What you have to do. Scan the listing beneath this sentence. Report each line with the word "main".

Extracted records.
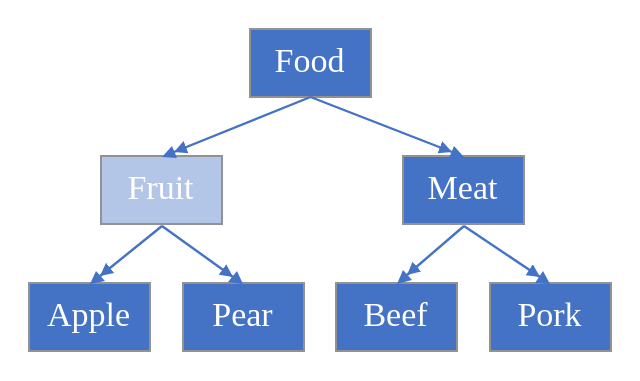
<!DOCTYPE html>
<html lang="en">
<head>
<meta charset="utf-8">
<title>Food tree</title>
<style>
  :root {
    --node: #4472c4;
    --node-light: #b4c6e7;
    --border: #929292;
    --label: #ffffff;
    --paper: #ffffff;
  }
  * { box-sizing: border-box; }
  html, body { margin: 0; overflow: hidden; background: var(--paper); }
  .tree {
    position: relative;
    width: 640px;
    height: 381px;
    overflow: hidden;
    background: var(--paper);
  }
  .links { position: absolute; inset: 0; display: block; }
  .links line { stroke: var(--node); stroke-width: 2.4; }
  .links polygon { fill: var(--node); }
  .node {
    position: absolute;
    width: 123px;
    height: 70px;
    border: 2.5px solid var(--border);
    background: var(--node);
    color: var(--label);
    display: flex;
    align-items: center;
    justify-content: center;
    padding-bottom: 5px;
    font: 34px/1 "Liberation Serif", "Times New Roman", serif;
  }
  .food  { left: 249px; top: 28px; padding-right: 2px; }
  .fruit { left: 100px; top: 155px; background: var(--node-light); padding-right: 2px; }
  .meat  { left: 402px; top: 155px; padding-right: 2px; }
  .apple { left: 28px; top: 282px; padding-right: 2px; }
  .pear  { left: 182px; top: 282px; padding-right: 2px; }
  .beef  { left: 335px; top: 282px; padding-right: 2px; }
  .pork  { left: 489px; top: 282px; padding-right: 2px; }
</style>
</head>
<body>
<main class="tree">
  <div class="node food">Food</div>
  <div class="node fruit">Fruit</div>
  <div class="node meat">Meat</div>
  <div class="node apple">Apple</div>
  <div class="node pear">Pear</div>
  <div class="node beef">Beef</div>
  <div class="node pork">Pork</div>
  <svg class="links" width="640" height="381" viewBox="0 0 640 381" aria-hidden="true">
    <defs>
      <marker id="arrow" markerUnits="userSpaceOnUse" markerWidth="14" markerHeight="14" refX="13" refY="7" orient="auto">
        <polygon points="0,0.5 13,7 0,13.5"/>
      </marker>
    </defs>
    <g marker-end="url(#arrow)">
      <line x1="310.5" y1="97" x2="174" y2="152"/>
      <line x1="310.5" y1="97" x2="452" y2="152"/>
      <line x1="162" y1="226" x2="100" y2="276"/>
      <line x1="162" y1="226" x2="233" y2="277"/>
      <line x1="464" y1="226" x2="407" y2="275"/>
      <line x1="464" y1="226" x2="540" y2="277"/>
    </g>
    <g>
      <polygon points="162,157 172,146 177,158"/>
      <polygon points="464,157 454,146 449,158"/>
      <polygon points="90,284 96,271 105,281"/>
      <polygon points="243,284 237,271 228,282"/>
      <polygon points="397,284 403,270 412,280"/>
      <polygon points="550,284 543,271 535,283"/>
    </g>
  </svg>
</main>
</body>
</html>
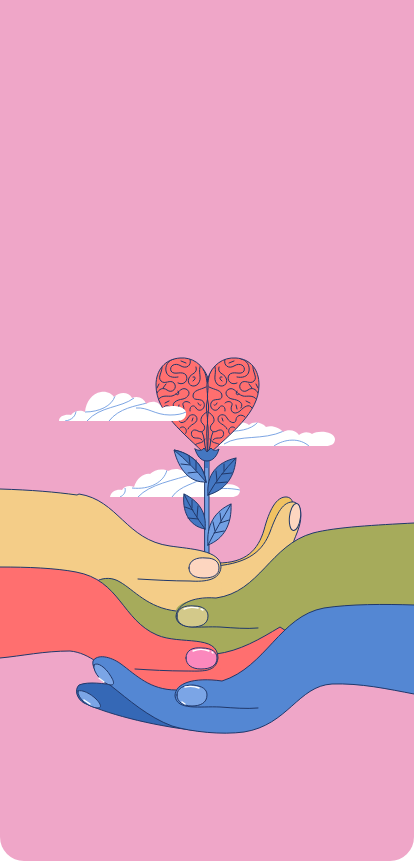
<!DOCTYPE html>
<html lang="en">
<head>
<meta charset="utf-8">
<title>Hands holding a heart flower</title>
<style>
:root {
  --page: #ffffff;
  --pink: #efa6c8;
  --ink: #20386b;
  --yellow: #f4cd88;
  --yellow-deep: #f0c262;
  --green: #a6ab5b;
  --green-nail: #d3c98a;
  --red: #ff6f6f;
  --blue: #5487d3;
  --blue-deep: #3568b6;
  --blue-nail: #7ba5e6;
  --leaf-light: #72a0e4;
  --leaf-dark: #4477c2;
  --nail-peach: #fdd6c0;
  --nail-pink: #fb88bd;
  --cloud-line: #6f9be0;
}
html, body { margin: 0; height: 100%; overflow: hidden; background: var(--page); }
.poster { position: relative; width: 414px; height: 861px; overflow: hidden; border-radius: 0 0 24px 24px; background: var(--pink); }
.poster svg { display: block; }
.outlined { stroke: var(--ink); stroke-width: 1; stroke-linejoin: round; stroke-linecap: round; }
.line { fill: none; stroke: var(--ink); stroke-width: 1; stroke-linecap: round; stroke-linejoin: round; }
.cloud { fill: #fff; }
.swirl { fill: none; stroke: var(--cloud-line); stroke-width: 0.9; }
.shine { fill: none; stroke: #fff; stroke-width: 1.4; stroke-linecap: round; }
.yellow { fill: var(--yellow); }
.yellow-deep { fill: var(--yellow-deep); }
.green { fill: var(--green); }
.red { fill: var(--red); }
.blue { fill: var(--blue); }
.blue-deep { fill: var(--blue-deep); }
.leaf-light { fill: var(--leaf-light); }
.leaf-dark { fill: var(--leaf-dark); }
.nail-peach { fill: var(--nail-peach); }
.nail-green { fill: var(--green-nail); }
.nail-pink { fill: var(--nail-pink); }
.nail-blue { fill: var(--blue-nail); }
</style>
</head>
<body>
<main class="poster">
<svg width="414" height="861" viewBox="0 0 414 861" role="img" aria-label="Four colourful hands cradling a flower whose bloom is a heart made of brain folds">
  <defs>
    <path id="heart-shape" d="M208 378C203 364 192 357 180 358C165 359 156 370 156 385C156 413 184 433 207 456C231 433 259 413 259 385C259 370 251 359 236 358C223 357 212 365 208 378Z"/>
    <clipPath id="heart-clip"><use href="#heart-shape"/></clipPath>
    <path id="cloud-right-shape" d="M214 446C219 435 225 429 232 425C238 421 245 422 249 425C253 421 262 422 266 427C272 425 280 428 283 432C288 429 296 430 299 435C304 431 309 432 312 434C318 430 334 431 335 439C335 444 331 446 326 446Z"/>
    <clipPath id="cloud-right-clip"><use href="#cloud-right-shape"/></clipPath>
    <path id="cloud-left-shape" d="M59 421C59 416 65 414 71 415C75 410 81 410 85 412C86 402 92 393 101 392C107 391 112 394 114 397C120 391 129 392 132 398C138 395 145 399 146 404C152 400 159 401 162 408C168 405 184 405 186 412C187 418 182 421 177 421Z"/>
    <clipPath id="cloud-left-clip"><use href="#cloud-left-shape"/></clipPath>
    <path id="cloud-low-shape" d="M110 497C111 491 117 489 122 490C124 486 130 485 134 487C137 478 144 473 150 474C154 470 162 468 168 471C175 467 184 469 187 475C194 472 202 474 203 480C209 477 217 480 219 486C226 483 239 484 240 490C240 495 236 497 232 497Z"/>
    <clipPath id="cloud-low-clip"><use href="#cloud-low-shape"/></clipPath>
    <g id="brain-folds">
      <path d="M208 378C205 388 209 394 207 402C205 410 209 418 207 427C206 436 208 446 207 456"/>
      <path d="M201 364C197 372 203 378 198 384C193 389 186 384 189 378C191 373 198 374 196 367"/>
      <path d="M190 359C192 366 186 369 181 366C175 362 169 366 171 371C174 376 182 370 186 375C189 380 184 386 178 383"/>
      <path d="M174 359C168 360 165 366 166 371C167 377 173 378 178 377"/>
      <path d="M162 365C163 372 157 377 161 381C165 385 170 379 174 383C178 388 172 394 167 390C163 387 159 389 157 393"/>
      <path d="M158 400C162 394 168 397 172 396C179 394 180 387 186 389C192 392 188 398 183 399C176 400 171 403 174 408"/>
      <path d="M163 408C166 403 171 407 175 411C181 416 186 411 183 405C182 402 187 400 190 403"/>
      <path d="M206 387C200 390 193 390 193 396C193 402 202 397 204 403C206 409 199 413 196 408C194 404 189 406 190 411"/>
      <path d="M170 417C174 413 179 416 179 420C180 425 186 422 188 418C190 413 197 414 197 419C197 424 190 424 188 429"/>
      <path d="M207 412C201 415 199 421 203 424C207 428 203 434 198 431C193 428 190 432 192 436C194 440 199 436 202 440"/>
      <path d="M180 428C184 424 189 431 185 434M195 445C198 442 203 444 205 439M202 432C205 437 204 445 206 450"/>
      <path d="M193 381C196 379 196 376 193 377M178 391C180 394 178 396 176 394M198 403C199 405 200 406 201 405M166 384L163 388M179 405L178 409M193 418L192 421"/>
      <path d="M203 369C206 373 206 377 207 382M181 361L186 363M159 384L157 388M169 401L165 403"/>
    </g>
  </defs>

  <g id="cloud-right">
    <use href="#cloud-right-shape" class="cloud"/>
    <path class="swirl" clip-path="url(#cloud-right-clip)" d="M222 431C238 432 251 430 258 422M224 444C240 434 262 441 284 431M274 446C284 439 300 437 310 447"/>
  </g>
  <g id="cloud-low">
    <use href="#cloud-low-shape" class="cloud"/>
    <path class="swirl" clip-path="url(#cloud-low-clip)" d="M120 497C124 495 126 492 125 488M132 488C150 490 164 482 167 470M138 497C150 484 172 481 196 473M172 497C180 485 196 484 204 477M208 493C216 487 230 488 240 490"/>
  </g>

  <g id="flower">
    <path class="outlined leaf-light" d="M205 455H209V556H205Z"/>
    <path class="leaf-dark" d="M205 456H209V468H205Z"/>
    <g id="leaf-upper-left">
      <path class="outlined leaf-light" d="M206 482C190 483 179 470 174 450C190 453 204 464 206 482Z"/>
      <path class="outlined leaf-dark" d="M206 482C204 464 190 453 174 450C186 460 196 470 206 482Z"/>
      <path class="line" d="M196 470L196 460M190 464L189 456M197 472L188 473M190 465L181 464"/>
    </g>
    <g id="leaf-upper-right">
      <path class="outlined leaf-dark" d="M208 495C206 475 217 462 236 458C235 476 226 490 208 495Z"/>
      <path class="line" d="M208 495C216 481 225 469 236 458M217 481L216 471M224 471L224 464M216 483L227 482M222 474L232 473"/>
    </g>
    <g id="leaf-lower-left">
      <path class="outlined leaf-dark" d="M205 529C188 526 182 510 184 494C199 501 207 513 205 529Z"/>
      <path class="line" d="M205 529C197 518 190 507 184 494M197 517L198 506M192 508L192 500M198 519L188 518M193 510L185 507"/>
    </g>
    <g id="leaf-lower-right">
      <path class="outlined leaf-light" d="M208 545C206 525 215 511 231 504C232 524 224 539 208 545Z"/>
      <path class="line" d="M208 545C215 531 223 518 231 504M215 531L213 522M221 521L220 513M214 533L224 531M220 523L229 520"/>
    </g>
    <g id="bloom">
      <use href="#heart-shape" class="red"/>
      <g class="line" clip-path="url(#heart-clip)">
        <use href="#brain-folds"/>
        <use href="#brain-folds" transform="translate(415 0) scale(-1 1)"/>
      </g>
      <use href="#heart-shape" class="line"/>
      <path class="outlined leaf-dark" d="M195 449C199 451 202 451 204 448L207 452L211 448C213 451 216 451 219 449C217 456 213 461 207 461C201 461 197 456 195 449Z"/>
    </g>
  </g>

  <g id="cloud-left">
    <use href="#cloud-left-shape" class="cloud"/>
    <path class="swirl" clip-path="url(#cloud-left-clip)" d="M65 421C72 420 76 416 76 410M85 412C99 412 112 406 115 396M87 421C100 406 121 408 134 398M109 421C119 408 136 406 147 403M136 408C148 407 155 415 170 415C177 415 182 414 186 412"/>
  </g>

  <g id="yellow-hand">
    <path class="outlined yellow-deep" d="M218 563C246 563 258 550 264 530C269 511 276 496 287 497C292 498 294 502 291 508L272 556L218 572Z"/>
    <path class="outlined yellow" d="M216 566C250 563 263 550 270 532C277 513 283 501 294 502C302 504 302 518 299 527C297 534 294 539 293 544L270 590L200 605Z"/>
    <ellipse class="outlined nail-peach" cx="295" cy="517" rx="5.5" ry="13.5" transform="rotate(7 295 517)"/>
    <path class="yellow" d="M0 489C32 490 55 492 78 494C118 500 126 540 170 546C190 549 221 550 221 567L222 598L180 614C150 609 128 590 100 579L0 572Z"/>
    <path class="line" d="M0 489C32 490 55 492 77 495L79 494C118 500 126 540 170 546C190 549 221 550 221 567C220 580 206 582 190 581C172 581 156 580 138 579"/>
    <path class="outlined nail-peach" d="M189 568C189 560 197 557 206 558C215 558 219 562 219 568C219 575 213 578 204 578C195 578 189 575 189 568Z"/>
  </g>

  <g id="green-hand">
    <path class="green" d="M414 523C376 525 336 527 313 533C270 545 260 592 216 598C192 597 176 604 176 611C148 608 134 590 120 582C112 577 104 578 99 580L130 625L190 665L230 668L414 620Z"/>
    <path class="line" d="M414 523C376 525 336 527 313 533C270 545 260 592 216 598C190 596 176 606 176 617C178 631 200 626 220 627C234 628 246 629 258 628M176 611C148 608 134 590 120 582C112 577 104 578 99 580"/>
    <path class="outlined nail-green" d="M177 616C177 608 185 605 194 606C203 606 208 610 208 616C208 624 201 627 192 627C183 627 177 623 177 616Z"/>
    <path class="shine" d="M184 609C188 607 193 607 198 608M201 609L203 610"/>
  </g>

  <g id="red-hand">
    <path class="outlined red" d="M216 654C240 651 260 639 280 627L300 640L240 690L190 690Z"/>
    <path class="red" d="M0 567C28 567 55 568 76 572C120 580 122 620 157 635C180 645 218 634 218 658L226 690L176 700L97 662C88 656 80 652 70 651C44 651 22 656 0 658Z"/>
    <path class="line" d="M0 567C28 567 55 568 76 572C120 580 122 620 157 635C180 645 218 634 218 658C216 673 202 671 185 671C168 671 151 670 135 669M97 662C88 656 80 652 70 651C44 651 22 656 0 658"/>
    <path class="outlined nail-pink" d="M186 658C186 650 193 647 202 648C212 648 217 652 217 658C217 666 210 669 201 669C192 669 186 665 186 658Z"/>
    <path class="shine" d="M193 651C198 649 204 649 209 651M212 652L213 653"/>
  </g>

  <g id="blue-hand">
    <path class="outlined blue-deep" d="M200 731C160 727 112 716 84 703C77 699 74 690 79 685C89 681 104 684 116 685L170 700Z"/>
    <path class="outlined nail-blue" d="M78 691C82 689 91 694 96 699C101 704 102 708 98 708C90 708 77 699 78 691Z"/>
    <path class="blue" d="M414 605C384 604 350 604 324 608C280 616 266 667 222 681C200 678 180 681 176 690C150 690 136 675 121 664C110 656 97 654 93 661C91 668 101 680 110 685C129 700 148 717 172 726C192 732 222 735 244 732C288 725 298 686 332 684C360 683 388 689 414 694Z"/>
    <path class="line" d="M414 605C384 604 350 604 324 608C280 616 266 667 222 681C194 677 175 683 175 696C177 711 200 706 220 707C234 708 246 709 258 708M176 690C150 690 136 675 121 664C110 656 97 654 93 661C91 668 101 680 110 685C129 700 148 717 172 726C192 732 222 735 244 732C288 725 298 686 332 684C360 683 388 689 414 694"/>
    <path class="outlined nail-blue" d="M94 665C97 661 106 668 110 675C114 681 115 685 111 685C104 685 92 672 94 665Z"/>
    <path class="outlined nail-blue" d="M177 695C177 688 184 685 193 685C202 686 207 689 207 695C207 703 200 706 192 706C183 706 177 702 177 695Z"/>
    <path class="shine" d="M185 687C190 686 194 686 199 688M99 678L104 682M84 700L90 704M182 702L185 704"/>
  </g>
</svg>
</main>
</body>
</html>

Answer box.
<main class="tree">
</main>
<main class="poster">
</main>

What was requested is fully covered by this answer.